Business school curricula still frequently include a discussion of the 4 Ps of marketing and I see the 4 Ps pop up frequently in marketing books to this day.
For marketing on the Web, I think focusing on the traditional Ps lead directly to failure because the concepts force marketers into a marketing paradigm that just isn't effective in a social world.
Others, with sly smiles, have commented on the outdated nature of the Ps before me.
My good friend Steve Johnson, author of the excellent Product Marketing blog, insists that PowerPoint should be added as a P. Ha Ha, good one Steve!
At a recent speaking gig as I was walking the tradeshow floor, I had a conversation with a company representative in their booth. Somehow we got onto the 4 Ps and he says: "Oh, we've got Marketing Barbie in our booth. She's expert in the four Ps: perfume, polish, peroxide, and Prada." I about keeled over with laughter! (Yes, there are still companies who hire models to appear in booths in a strange attempt to draw men in. Which P is that? Promotion I guess.)
I did search for the 5th P with my friend Tim Washer. We found a few.
I thought about redefining the 4 Ps but couldn't take myself seriously. The best I got was: Psychobabble, Puffing, Poseur, and Permalink. Lame, I know.
Why the 4 Ps of marketing don’t work on the Web
A focus on Product means you create web content about the wrong things.
Let's be honest, OK?
Nobody cares about your products and services except you and the others in your organization.
What your buyers do care about are themselves. And they care a great deal about solving their problems (and are always on the lookout for a company that can help them do so). The good news for smart marketers is that this knowledge has the potential to make you many times more successful. It may quite literally transform your business (that's not just my opinion; many people write me to tell me so).
The best way to market on the Web is to create valuable information for the people you are trying to reach. That usually means not talking about your products.
A focus on Promotion gets you into a campaign mentality.
Promotion usually means advertising campaigns that "target" a specific market within a fixed time period (note the war metaphors).
I've seen a large increase in the number of advertising people who have contacted me in the hopes that I would talk up the "social media campaign" that they developed for a client.
In particular, the ad agencies love to tell me about the contests and games they've created as part of the campaign.
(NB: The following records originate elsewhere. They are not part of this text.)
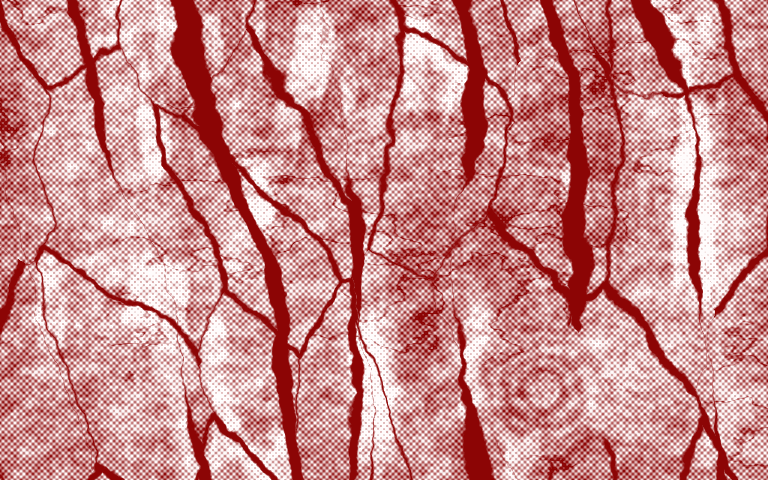
Reproduce this texture procedurally as a Shadertoy shader.

```glsl
const vec3 INK = vec3(0.54, 0.0, 0.0);
const vec3 PAPER = vec3(1.0, 0.99, 0.99);
const float TAU = 6.2831853;

float hash(vec2 p) {
    return fract(sin(dot(p, vec2(127.1, 311.7))) * 43758.5453);
}

float noise(vec2 p) {
    vec2 cell = floor(p);
    vec2 f = fract(p);
    f = f * f * (3.0 - 2.0 * f);
    float low = mix(hash(cell), hash(cell + vec2(1, 0)), f.x);
    float high = mix(hash(cell + vec2(0, 1)), hash(cell + vec2(1, 1)), f.x);
    return mix(low, high, f.y);
}

// Layered noise, centred on zero
float fbm(vec2 p) {
    float sum = 0.0;
    float amp = 0.5;
    for (int i = 0; i < 5; i++) {
        sum += amp * (noise(p) - 0.5);
        p = mat2(1.6, 1.2, -1.2, 1.6) * p + 17.3;
        amp *= 0.5;
    }
    return sum;
}

// Long upright fissures that open and close along their length
float fissureDistance(vec2 p, float spacing, float halfWidth) {
    float u = p.x / spacing;
    float open = smoothstep(0.2, 0.8, noise(vec2(floor(u) * 7.3, p.y * 4.0)));
    return abs(fract(u) - 0.5) * spacing - mix(-0.004, halfWidth, open);
}

// Cracks between tall plates, wider where they run upright
float plateDistance(vec2 p, vec2 scale, float halfWidth) {
    vec2 cell = floor(p * scale);
    vec2 f = fract(p * scale);
    vec2 nearest = vec2(0.0);
    vec2 owner = vec2(0.0);
    float best = 9.0;
    for (int y = -1; y <= 1; y++)
    for (int x = -1; x <= 1; x++) {
        vec2 id = cell + vec2(x, y);
        vec2 r = vec2(x, y) + vec2(hash(id), hash(id + 41.7)) - f;
        if (dot(r, r) < best) {
            best = dot(r, r);
            nearest = r;
            owner = id;
        }
    }
    float edge = 9.0;
    for (int y = -2; y <= 2; y++)
    for (int x = -2; x <= 2; x++) {
        vec2 id = cell + vec2(x, y);
        vec2 r = vec2(x, y) + vec2(hash(id), hash(id + 41.7)) - f;
        vec2 gap = r - nearest;
        if (dot(gap, gap) > 0.0001) {
            vec2 n = normalize(gap);
            float d = dot(0.5 * (nearest + r), n) / length(n * scale);
            float open = hash(owner + id) * mix(0.5, 1.0, abs(n.x));
            edge = min(edge, d - mix(-0.005, halfWidth, open));
        }
    }
    return edge;
}

// Light and dark of the bark surface, without its deep gaps
float barkTone(vec2 p) {
    vec2 q = p + 0.05 * vec2(fbm(p * 6.0), fbm(p * 6.0 + 31.0));
    vec2 lightStep = vec2(-0.12, 0.28);
    vec2 bump = q * vec2(13.0, 19.0);
    float relief = fbm(bump) - fbm(bump + lightStep);
    float crease = 1.0 - smoothstep(0.0, 0.03, abs(fbm(q * vec2(8.0, 15.0) + 5.0)));
    crease *= smoothstep(0.35, 0.7, noise(p * 7.0 + 3.0));
    float grain = noise(p * 125.0) - 0.5;
    return 0.62 + 0.75 * fbm(p * vec2(8.0, 4.0)) + 0.9 * relief
        + 0.32 * grain - 0.36 * crease;
}

// Staggered round dots, from -1 to 1
float halftone(vec2 p, float frequency) {
    vec2 wave = cos(TAU * p * frequency);
    return wave.x * wave.y;
}

void mainImage(out vec4 fragColor, in vec2 fragCoord) {
    vec2 p = fragCoord / iResolution.y;

    // Leaning, jagged coordinates for the gaps
    vec2 bent = p + vec2(0.15 * p.y, 0.0);
    bent.x += 0.17 * (noise(p * vec2(2.2, 2.6) + 8.0) - 0.5);
    bent += 0.06 * vec2(fbm(p * 9.0), fbm(p * 9.0 + 19.0));
    bent += 0.018 * vec2(fbm(p * 38.0), fbm(p * 38.0 + 7.0));

    // Ringed knot
    vec2 fromKnot = p - vec2(1.14, 0.18);
    float radius = length(fromKnot * vec2(1.0, 1.15)) + 0.07 * fbm(p * 10.0);
    float knot = 1.0 - smoothstep(0.09, 0.17, radius);
    float rings = sin(radius * 190.0 + 5.0 * fbm(p * 14.0));

    float gap = min(fissureDistance(bent, 0.235, 0.021),
                    plateDistance(bent, vec2(4.6, 2.3), 0.011));
    gap += 0.05 * knot;

    // Pale flakes along the gaps and in the knot
    float flake = smoothstep(0.03, 0.12, fbm(p * vec2(9.0, 3.5) + 23.0));
    flake *= 1.0 - smoothstep(0.02, 0.07, gap);
    flake = max(flake, 0.8 * (1.0 - smoothstep(0.025, 0.045, radius)));

    float tone = barkTone(p) + 0.38 * flake + 0.11 * knot * rings;
    tone += 0.38 * halftone(p, 80.0);
    tone *= smoothstep(0.0, 0.007, gap);
    fragColor = vec4(mix(INK, PAPER, clamp(tone, 0.02, 1.0)), 1.0);
}
```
And frequently, the pitch they send me includes talk of some award they've won.
However, I think there is a huge difference between a sustained development to creating valuable information online -- YouTube videos, blogs, photographs, infographics, ebooks, Twitter feeds, Webinars, and the like -- vs. promotions via a one-off Facebook game in the hopes that people will "like" you.
For many companies, social media and content on the web is a check box in the promotion category. Direct mail? Check. Tradeshows? Check. Magazine ads? Check. Social media? Check.
Place and price imply that all that matters in creating content on the web is driving people to purchase.
While making a sale is always the ultimate goal of Web marketing, true success comes from educating and informing and entertaining so that people are eager to do business with you.
Get away from the Ps if you want success on the Web.
What do you think?